Officials at the Internal Revenue Service are thinking about how employers can give employees cash that the employees can use to buy their own individual health coverage.
The IRS officials are preparing to implement draft regulations that could make cash-for-coverage arrangements available to employers of all sizes. Employers could provide the cash for coverage through health reimbursement arrangements (HRAs) .
IRS officials have put out a call for ideas about how to handle cash-for-coverage HRA compliance details in a new public notice, IRS Notice 2018-88.
In theory, the notice, and the underlying regulations, could create a new, employer-paid market for individual major medical coverage.
What’s in IRS Notice 2018-88?
The drafters of the underlying regulation want to make sure that the cash-for-coverage HRAs would be nondiscriminatory, and that the employees would end up with individual major medical coverage.

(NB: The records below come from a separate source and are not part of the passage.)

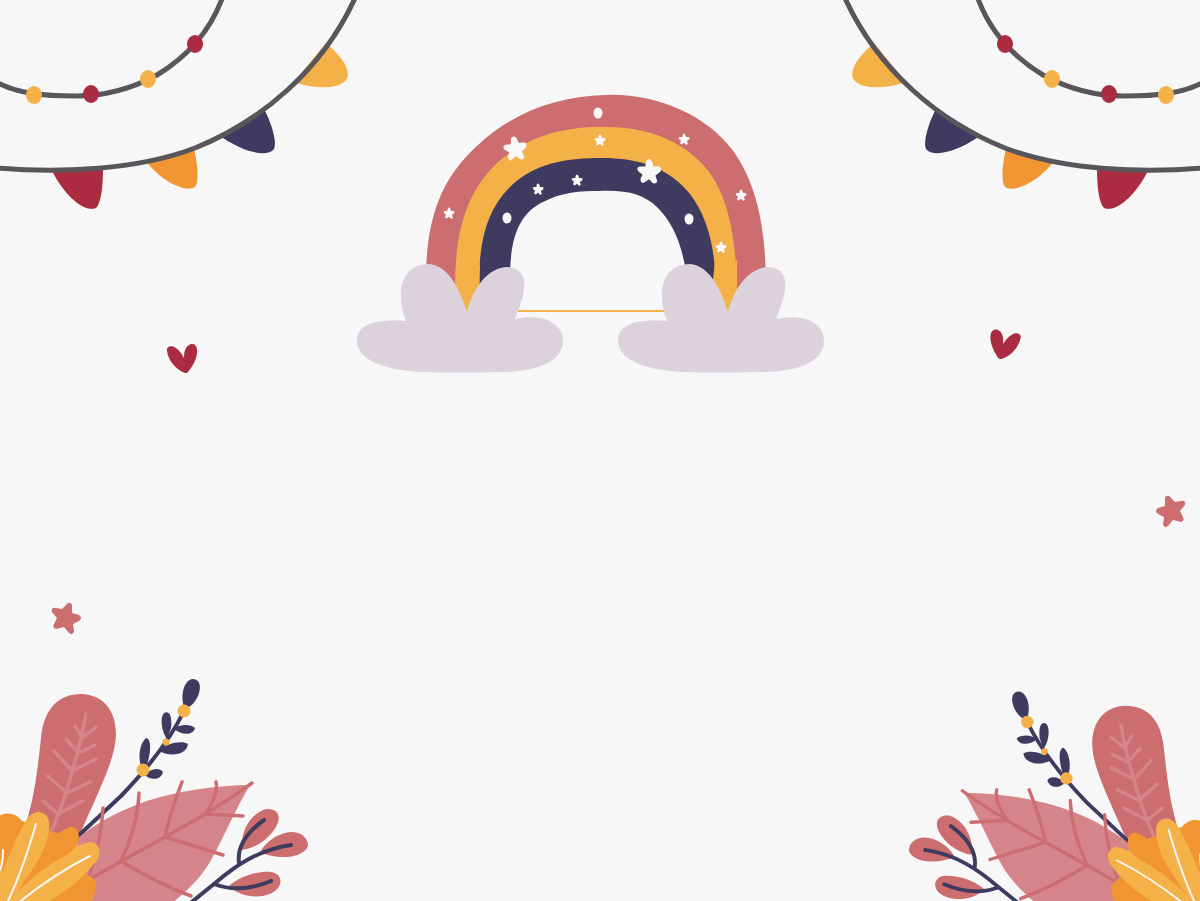
<!DOCTYPE html>
<html lang="en">
<head>
<meta charset="utf-8">
<title>Rainbow party background</title>
<style>
:root{--paper:#f7f7f7;--rose:#cc6d70;--blush:#d58589;--gold:#f4b147;--orange:#f19533;--navy:#3f3a5f;--crimson:#ab2c40;--cloud:#dcd2dc;--cord:#58565b;--white:#f9f8f8}
html,body{margin:0;overflow:hidden;background:var(--paper)}
.backdrop{display:block;width:1200px;height:901px;background:var(--paper)}
.rose{fill:var(--rose)}.blush{fill:var(--blush)}.gold{fill:var(--gold)}.orange{fill:var(--orange)}
.navy{fill:var(--navy)}.crimson{fill:var(--crimson)}.cloud{fill:var(--cloud)}.white{fill:var(--white)}
.cord,.vein,.pale-vein,.stem,.petal-line{fill:none;stroke-linecap:round;stroke-linejoin:round}
.cord{stroke:var(--cord);stroke-width:5}
.vein{stroke:var(--rose);stroke-width:3.5}
.pale-vein{stroke:var(--blush);stroke-width:3.5}
.stem{stroke:var(--navy);stroke-width:4}
.petal-line{stroke:var(--white);stroke-width:2}
</style>
</head>
<body>
<svg class="backdrop" viewBox="0 0 1200 901" role="img" aria-label="Rainbow on two clouds framed by party garlands, hearts, stars and bouquets">
<defs>
  <path id="star" d="M-3 -11Q0 -15 3 -11L5 -5L11 -5Q15 -3 12 1L7 5L9 11Q8 15 4 13L0 9L-6 13Q-10 13 -9 8L-7 4L-12 0Q-14 -4 -10 -5L-4 -5Z"/>
  <path id="heart" d="M185 373C176 370 168 360 167 351C166 346 172 345 176 348C180 351 182 354 184 358C184 352 185 346 191 344C198 343 198 352 196 358C194 364 190 370 187 373Z"/>
  <path id="loose-star" d="M66 605C68 602 72 602 72 606L72 613L79 615Q83 618 79 621L73 624L74 631Q73 636 69 633L64 627L56 629Q52 628 54 624L57 618L52 612Q51 607 56 608L62 609Z"/>
  <path id="cloud" d="M406 321C395 293 401 264 429 264C448 266 459 287 467 312C473 288 488 267 508 267C535 270 522 300 515 319C545 313 563 324 563 341C563 361 539 371 504 372Q455 373 422 372C380 370 357 358 357 341C357 324 376 319 406 321Z"/>
  <g id="garland">
    <path class="gold" d="M326 43C338 53 348 65 348 75C346 90 316 90 294 82Z"/>
    <path class="navy" d="M264 109C272 124 277 142 274 149C266 159 239 150 219 135Z"/>
    <path class="orange" d="M194 149C198 165 199 182 195 187C184 194 158 178 146 161Z"/>
    <path class="crimson" d="M103 169C103 187 101 203 96 208C84 213 65 196 52 171Z"/>
    <path class="cord" d="M-4 168C55 173 135 171 195 148C260 122 323 70 356 -4"/>
    <path class="cord" d="M-4 82C18 94 44 96 76 96C110 96 135 87 157 75C190 55 211 30 223 -4"/>
    <ellipse class="gold" cx="34" cy="95" rx="8" ry="9"/>
    <ellipse class="crimson" cx="91" cy="94" rx="8" ry="9"/>
    <ellipse class="gold" cx="148" cy="79" rx="8" ry="9"/>
    <ellipse class="crimson" cx="195" cy="44" rx="8" ry="9"/>
  </g>
  <g id="bouquet">
    <path class="rose" d="M26 824C36 790 38 764 41 738C44 708 59 694 81 694C105 695 116 712 116 735C115 758 103 782 80 834L50 870Z"/>
    <path class="pale-vein" d="M86 714C82 740 75 762 68 786C63 803 57 820 48 838M75 726L82 738L96 727M66 739L79 753L95 745M54 751L72 771L96 759M48 776L67 793L90 782M43 801L58 814L83 801"/>
    <path class="stem" d="M184 711C170 740 148 768 121 796L76 838"/>
    <g class="navy">
      <path d="M184 707C180 695 184 681 192 679C200 679 201 686 199 693C197 700 192 706 187 708Z"/>
      <path d="M167 739C161 731 160 717 164 713C171 709 172 720 171 728Z"/>
      <path d="M174 729C179 724 191 724 195 728C194 735 182 736 174 729Z"/>
      <path d="M159 751C166 743 182 740 188 744C187 754 172 758 159 751Z"/>
      <path d="M142 769C137 758 140 743 146 738C153 739 150 759 145 769Z"/>
      <path d="M145 775C150 768 160 767 163 772C161 780 151 781 145 775Z"/>
    </g>
    <circle class="gold" cx="184" cy="711" r="6.5"/>
    <circle class="gold" cx="166" cy="742" r="3.5"/>
    <circle class="gold" cx="143" cy="770" r="6.5"/>
    <path class="blush" d="M250 785C190 786 126 799 78 838L60 960H104C160 910 190 895 210 862C224 837 236 808 250 785Z"/>
    <path class="vein" d="M252 783C222 805 194 821 165 837C138 852 112 866 80 885M182 782C176 798 169 816 165 837L223 855M139 793C138 818 131 840 121 861Q158 884 191 896M103 808C102 832 97 850 90 874M216 782Q219 794 205 814Q224 815 243 816"/>
    <path class="rose" d="M242 850C240 832 250 814 266 809C280 808 282 819 274 830C266 841 255 848 242 850Z"/>
    <path class="rose" d="M260 852C267 840 280 832 293 832C304 833 308 840 308 846C303 859 276 860 260 852Z"/>
    <path class="rose" d="M229 886C240 876 258 871 271 872C282 874 282 883 278 888C268 900 241 899 229 886Z"/>
    <path class="stem" d="M264 820Q236 840 239 863M291 845C258 850 236 865 214 884L188 905M271 881Q240 894 214 884"/>
    <path class="orange" d="M-20 834C-2 809 13 810 22 821L60 834C72 820 84 829 76 845L66 866C88 874 98 878 96 888C96 898 84 909 70 918H-20Z"/>
    <path class="gold" d="M-10 901C3 872 15 838 27 819C36 807 48 812 49 822C51 845 32 872 18 891C44 867 68 846 90 842C102 843 102 856 94 864C78 884 58 897 34 910H-10Z"/>
    <path class="orange" d="M17 892C30 873 44 852 56 836C66 823 85 829 77 845Q73 851 66 855Q39 870 17 892Z"/>
    <path class="gold" d="M-10 838Q4 854 2 880L-10 901Z"/>
    <path class="petal-line" d="M36 824C29 848 20 876 8 901M90 856Q54 874 18 903M3 850Q3 864 0 870"/>
  </g>
</defs>

<g id="garlands">
  <use href="#garland"/>
  <use href="#garland" transform="translate(1200 0) scale(-1 1)"/>
</g>

<g id="rainbow">
  <path class="rose" d="M426 280C426 215 443 177 477 146C510 114 556 96 605 95C655 93 706 114 734 152C756 184 766 224 766 290H426Z"/>
  <path class="gold" d="M456 312C452 240 463 196 497 163C526 137 562 127 600 127C643 126 680 138 705 167C729 195 738 240 737 312Z"/>
  <path class="navy" d="M480 295C477 247 485 210 512 185C536 163 566 158 602 158C638 158 668 167 690 194C709 219 716 252 716 295Z"/>
  <path fill="var(--paper)" d="M510 272C511 236 520 213 543 202C562 192 580 191 600 191C627 190 644 194 658 208C673 223 682 245 686 272V310H510Z"/>
  <path class="gold" d="M456 265H480L479 290L467 314L455 300ZM715 260H737V295L728 314L712 290Z"/>
  <g class="white">
    <use href="#star" transform="translate(515 148) rotate(-8) scale(.9)"/>
    <use href="#star" transform="translate(649 171) scale(.92)"/>
    <use href="#star" transform="translate(449 213) scale(.42)"/>
    <use href="#star" transform="translate(538 189) scale(.42)"/>
    <use href="#star" transform="translate(577 180) scale(.42)"/>
    <use href="#star" transform="translate(600 140) scale(.42)"/>
    <use href="#star" transform="translate(684 139) scale(.42)"/>
    <use href="#star" transform="translate(741 195) scale(.42)"/>
    <use href="#star" transform="translate(721 247) scale(.42)"/>
    <ellipse cx="598" cy="113" rx="4.5" ry="5.5"/>
    <ellipse cx="507" cy="218" rx="4.5" ry="5.5"/>
    <ellipse cx="689" cy="219" rx="4.5" ry="5.5"/>
  </g>
  <use class="cloud" href="#cloud"/>
  <use class="cloud" href="#cloud" x="261"/>
</g>

<g id="confetti">
  <use class="crimson" href="#heart"/>
  <use class="crimson" href="#heart" transform="translate(1187 -14) scale(-1 1) rotate(-4 185 360)"/>
  <use class="rose" href="#loose-star"/>
  <use class="rose" href="#loose-star" transform="translate(1237 -107) scale(-1 1)"/>
</g>

<g id="bouquets">
  <use href="#bouquet"/>
  <use href="#bouquet" transform="translate(1203 43) scale(-.955 .955)"/>
</g>
</svg>
</body>
</html>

In the new notice, IRS officials ask for comments about how they could verify what’s happening, and create “safe harbors” that would let employers know what kinds of arrangements were appropriate.

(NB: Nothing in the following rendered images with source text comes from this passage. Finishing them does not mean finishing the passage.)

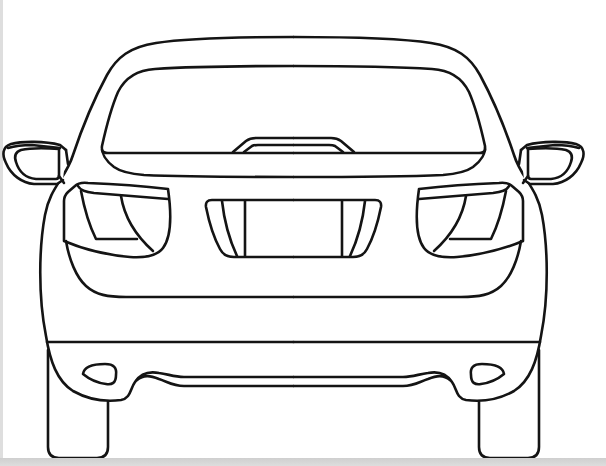
<!DOCTYPE html>
<html lang="en">
<head>
<meta charset="utf-8">
<title>Car rear view line drawing</title>
<style>
:root {
  --paper: #ffffff;
  --ink: #141414;
  --edge: #dedede;
  --shade-top: #cfcfcf;
  --shade-bottom: #dddddd;
}
html, body { margin: 0; overflow: hidden; background: var(--paper); }
.drawing { display: block; width: 606px; height: 466px; }
.paper { fill: var(--paper); }
.edge { fill: var(--edge); }
.line { fill: none; stroke: var(--ink); stroke-width: 2.6; stroke-linecap: round; stroke-linejoin: round; }
.solid { fill: var(--paper); }
</style>
</head>
<body>
<svg class="drawing" viewBox="0 0 606 466" role="img" aria-label="Line drawing of a car seen from behind">
  <defs>
    <linearGradient id="floor-shade" x1="0" y1="0" x2="0" y2="1">
      <stop offset="0" stop-color="var(--shade-top)"/>
      <stop offset="1" stop-color="var(--shade-bottom)"/>
    </linearGradient>
    <g id="car-half">
      <g id="wheel">
        <path d="M48 350V447Q48 458 59 458H97Q108 458 108 447V402"/>
      </g>
      <g id="body-side">
        <path d="M293.5 37C240 37 188 38 156 43C130 47 117 57 107 75C94 99 83 125 73 155C66 178 50 187 45 215C39 247 38 296 46 336C50 361 57 381 73 391C89 400 106 402 121 400C131 398 130 389 135 382C141 373 149 371 159 373C168 374 174 377 184 377H293.5"/>
        <path d="M137 380C144 374 151 376 159 379C168 382 173 386 184 386H293.5"/>
      </g>
      <g id="side-mirror">
        <path class="solid" d="M66 150L60 145C45 141 22 141 11 144C2 147 2 155 6 163C11 175 22 183 34 184H57L63 180"/>
        <path d="M59 149C45 148 30 148 21 150C15 152 14 156 16 162C19 172 26 178 36 179H56Q59 179 59 175Z"/>
        <path d="M8 148Q18 145 32 145L60 148M66 150L68 164M59 176L64 183"/>
      </g>
      <g id="rear-window">
        <path d="M293.5 66C235 66 185 67 155 69C136 70 125 78 118 92C111 108 106 128 102 146C101 153 106 161 114 167C121 172 131 174 144 175C190 177 240 177 293.5 177"/>
        <path d="M102 150Q103 153 108 153H293.5"/>
        <path d="M233 152L246 141Q250 138 256 138H293.5M244 152L252 146Q254 145 258 145H293.5"/>
      </g>
      <g id="tail-lamp">
        <path d="M64 201Q64 196 68 192L75 186Q79 182 88 183C116 184 143 186 168 189C171 210 172 236 163 248C157 256 145 258 130 257C107 255 83 249 64 241Z"/>
        <path d="M78 186C80 190 85 192 94 193L168 199"/>
        <path d="M81 191C84 207 88 223 96 239H137M121 196C124 215 134 234 153 251"/>
      </g>
      <path id="tailgate" d="M66 241C69 259 76 277 86 286C96 295 108 297 126 297H293.5"/>
      <path id="bumper-seam" d="M47 342H293.5"/>
      <path id="exhaust" d="M83 374C84 367 93 364 105 364C114 364 117 368 116 375C116 383 112 385 106 384C98 383 89 379 83 374Z"/>
      <g id="plate-recess">
        <path d="M293.5 200H212Q205 200 206 207C209 222 214 238 220 249Q224 257 234 257H293.5"/>
        <path d="M222 201C224 219 229 239 237 256M245 201V256"/>
      </g>
    </g>
  </defs>

  <rect class="paper" width="606" height="466"/>
  <rect class="edge" width="3" height="466"/>
  <g class="line">
    <use href="#car-half"/>
    <use href="#car-half" transform="translate(587 0) scale(-1 1)"/>
  </g>
  <rect y="458" width="606" height="8" fill="url(#floor-shade)"/>
</svg>
</body>
</html>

Officials note, for example, that employers would have to show that an individual coverage HRA was affordable for the employees. Officials say the IRS and its parent, the U.S. Treasury Department worry that requiring employers to document affordability one employee at a time would be too difficult and too expensive.
“This, in turn, could undermine the goal of expanding the use of HRAs,” officials write.

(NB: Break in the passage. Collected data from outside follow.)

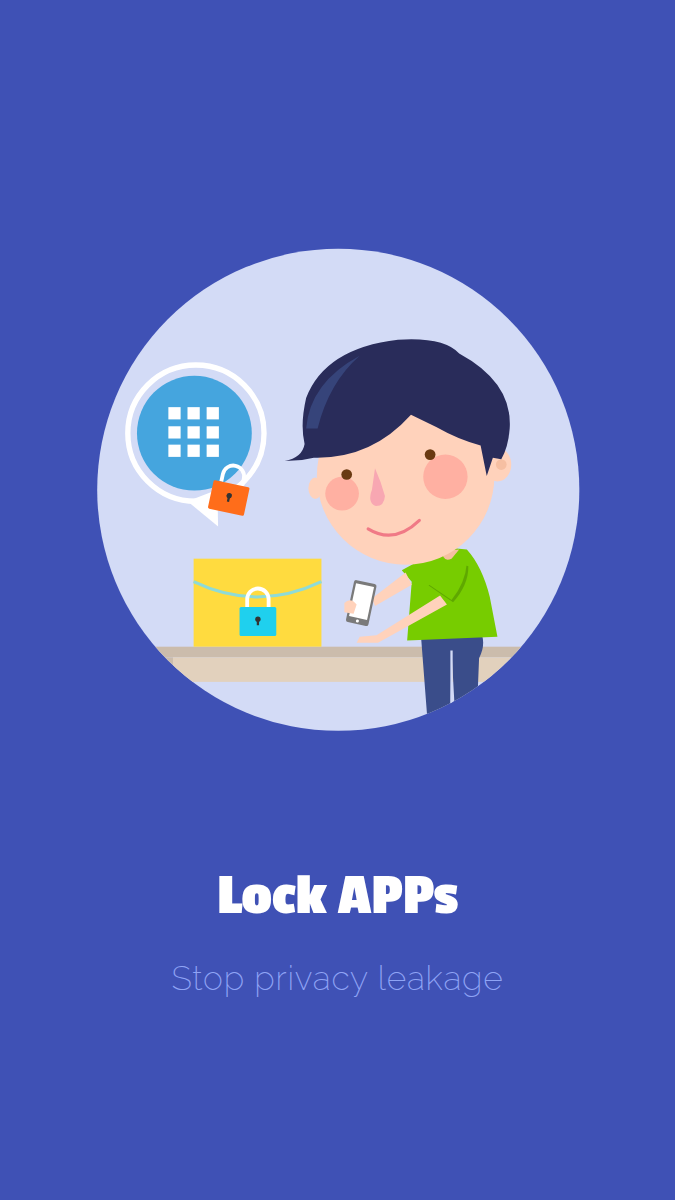
<!DOCTYPE html>
<html lang="en">
<head>
<meta charset="utf-8">
<title>Lock APPs</title>
<link rel="stylesheet" href="https://fonts.googleapis.com/css2?family=Passion+One:wght@700&family=Raleway:wght@200&display=swap">
<style>
  :root {
    --bg: #3f51b5;
    --disc: #d3dbf6;
    --title: #ffffff;
    --subtitle: #8fa4f5;
    --table-top: #cbbcac;
    --table-body: #e2d1bd;
    --box: #ffdb3f;
    --ribbon: #8edbd7;
    --lock-blue: #1fd0ee;
    --lock-orange: #ff6d1a;
    --bubble: #45a5de;
    --skin: #ffd2bb;
    --skin-shade: #f6bfa2;
    --cheek: #ffb0a2;
    --hair: #292c5a;
    --hair-light: #36447a;
    --shirt: #77cc00;
    --shirt-shade: #5fa800;
    --jeans: #3a4d8a;
    --eye: #6a3a12;
    --smile: #f07a86;
    --nose: #f8a7b2;
    --phone: #7a7a7a;
  }
  html, body { margin: 0; padding: 0; overflow: hidden; }
  body { width: 675px; height: 1200px; background: var(--bg); }
  .poster { display: block; width: 675px; height: 1200px; }
  .title { font-family: "Passion One", "Arial Black", sans-serif; font-weight: 700; font-size: 78px; fill: var(--title); }
  .subtitle { font-family: "Raleway", "Helvetica Neue", sans-serif; font-weight: 200; font-size: 44px; fill: var(--subtitle); letter-spacing: 1px; }
</style>
</head>
<body>
<svg class="poster" viewBox="0 0 882 1568" xmlns="http://www.w3.org/2000/svg">
  <defs>
    <clipPath id="disc-clip"><circle cx="442" cy="640" r="315"/></clipPath>
    <g id="padlock">
      <path d="M-14 -4 V-14 A14 14 0 0 1 14 -14 V-4" fill="none" stroke="#fff" stroke-width="5"/>
      <rect x="-24" y="-4" width="48" height="38" rx="2"/>
      <circle cx="0" cy="12" r="3.5" fill="#333"/>
      <rect x="-1.5" y="12" width="3" height="8" fill="#333"/>
    </g>
    <rect id="grid-cell" width="16" height="16" fill="#fff"/>
  </defs>

  <rect width="882" height="1568" fill="var(--bg)"/>

  <g class="scene">
    <circle cx="442" cy="640" r="315" fill="var(--disc)"/>
    <g clip-path="url(#disc-clip)">
      <g class="table">
        <rect x="120" y="845" width="600" height="14" fill="var(--table-top)"/>
        <rect x="226" y="859" width="494" height="32" fill="var(--table-body)"/>
        <rect x="120" y="859" width="106" height="100" fill="var(--table-top)"/>
      </g>

      <g class="legs">
        <path d="M550 830 L560 960 L588 960 L590 850 L596 960 L622 960 L626 860 Q634 845 630 830 Z" fill="var(--jeans)"/>
        <path d="M590 850 L590 940" stroke="#d3dbf6" stroke-width="3"/>
      </g>
    </g>

    <g class="locked-box">
      <rect x="253" y="730" width="167" height="115" fill="var(--box)"/>
      <path d="M253 760 Q336 800 420 760" fill="none" stroke="var(--ribbon)" stroke-width="4"/>
      <use href="#padlock" x="337" y="797" fill="var(--lock-blue)"/>
    </g>

    <g class="app-bubble">
      <path d="M245 655 L285 688 L284 640 Z" fill="#fff"/>
      <circle cx="256" cy="566" r="89" fill="none" stroke="#fff" stroke-width="7"/>
      <circle cx="254" cy="566" r="75" fill="var(--bubble)"/>
      <g class="app-grid">
        <use href="#grid-cell" x="220" y="532"/><use href="#grid-cell" x="245" y="532"/><use href="#grid-cell" x="270" y="532"/>
        <use href="#grid-cell" x="220" y="557"/><use href="#grid-cell" x="245" y="557"/><use href="#grid-cell" x="270" y="557"/>
        <use href="#grid-cell" x="220" y="581"/><use href="#grid-cell" x="245" y="581"/><use href="#grid-cell" x="270" y="581"/>
      </g>
      <g transform="translate(302 636) rotate(12)" fill="var(--lock-orange)">
        <use href="#padlock"/>
      </g>
    </g>

    <g class="boy">
      <path d="M525 745 L580 715 L610 718 Q630 740 640 780 L650 832 L532 837 L538 760 Z" fill="var(--shirt)"/>
      <path d="M560 765 L595 735 L612 740 Q612 765 592 787 Z" fill="var(--shirt-shade)"/>
      <path d="M555 760 L592 732 L610 736 Q608 762 590 784 Z" fill="var(--shirt)"/>
      <path d="M530 748 L486 782 L490 792 L538 764 Z" fill="var(--skin)"/>
      <path d="M575 778 L492 830 L470 832 L466 840 L494 840 L584 790 Z" fill="var(--skin)"/>
      <g class="phone" transform="translate(472 788) rotate(12)">
        <rect x="-15" y="-28" width="30" height="56" rx="3" fill="var(--phone)"/>
        <rect x="-12" y="-24" width="24" height="44" fill="#fff"/>
        <circle cx="0" cy="24" r="2" fill="#fff"/>
      </g>
      <path d="M450 788 Q458 780 466 790 L462 802 L450 800 Z" fill="var(--skin)"/>

      <path d="M578 720 Q578 735 590 730 L600 718 Z" fill="var(--skin-shade)"/>
      <ellipse cx="530" cy="622" rx="116" ry="116" fill="var(--skin)"/>
      <ellipse cx="412" cy="638" rx="9" ry="14" fill="var(--skin)"/>
      <ellipse cx="650" cy="607" rx="18" ry="22" fill="var(--skin)"/>
      <circle cx="655" cy="607" r="7" fill="var(--skin-shade)"/>

      <path d="M372 602 Q395 598 398 580 Q392 555 400 520 Q425 455 520 444 Q580 440 600 462 Q670 500 666 560 Q664 585 655 600 L644 598 L636 622 L628 582 Q600 575 570 558 L537 542 Q485 600 410 598 Q390 603 372 602 Z" fill="var(--hair)"/>
      <path d="M400 560 Q405 500 470 465 Q430 500 415 560 Z" fill="var(--hair-light)"/>

      <circle cx="447" cy="645" r="22" fill="var(--cheek)"/>
      <circle cx="582" cy="623" r="29" fill="var(--cheek)"/>
      <circle cx="453" cy="620" r="7" fill="var(--eye)"/>
      <circle cx="562" cy="594" r="7" fill="var(--eye)"/>
      <path d="M490 612 Q498 630 503 648 Q502 662 490 661 Q480 656 486 640 Z" fill="var(--nose)"/>
      <path d="M481 691 Q515 712 548 680" fill="none" stroke="var(--smile)" stroke-width="4" stroke-linecap="round"/>
    </g>
  </g>

  <text class="title" x="441" y="1193" text-anchor="middle">Lock APPs</text>
  <text class="subtitle" x="441" y="1293" text-anchor="middle">Stop privacy leakage</text>
</svg>
</body>
</html>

Officials say they expect to issue safe harbor guidance on affordability. A large employer that’s required to provide affordable coverage could base affordability calculations on whether an employee could afford self-only coverage from the lowest-cost silver-level plan available through the ACA public exchange that serves the employee’s primary site of employment, rather than the employee’s place of residence.
Knowing an employee’s site of employment might be much easier for an employer than knowing the employee’s place of residence, officials say.
Officials say they are interested in hearing suggestions about how they could create a safe harbor for including an employee’s age in the affordability calculations. They are also interested in hearing ideas about how to handle cash-for-coverage HRAs with plan years that start on dates other than Jan. 1.
Responses to the new IRS notice are due Dec. 28.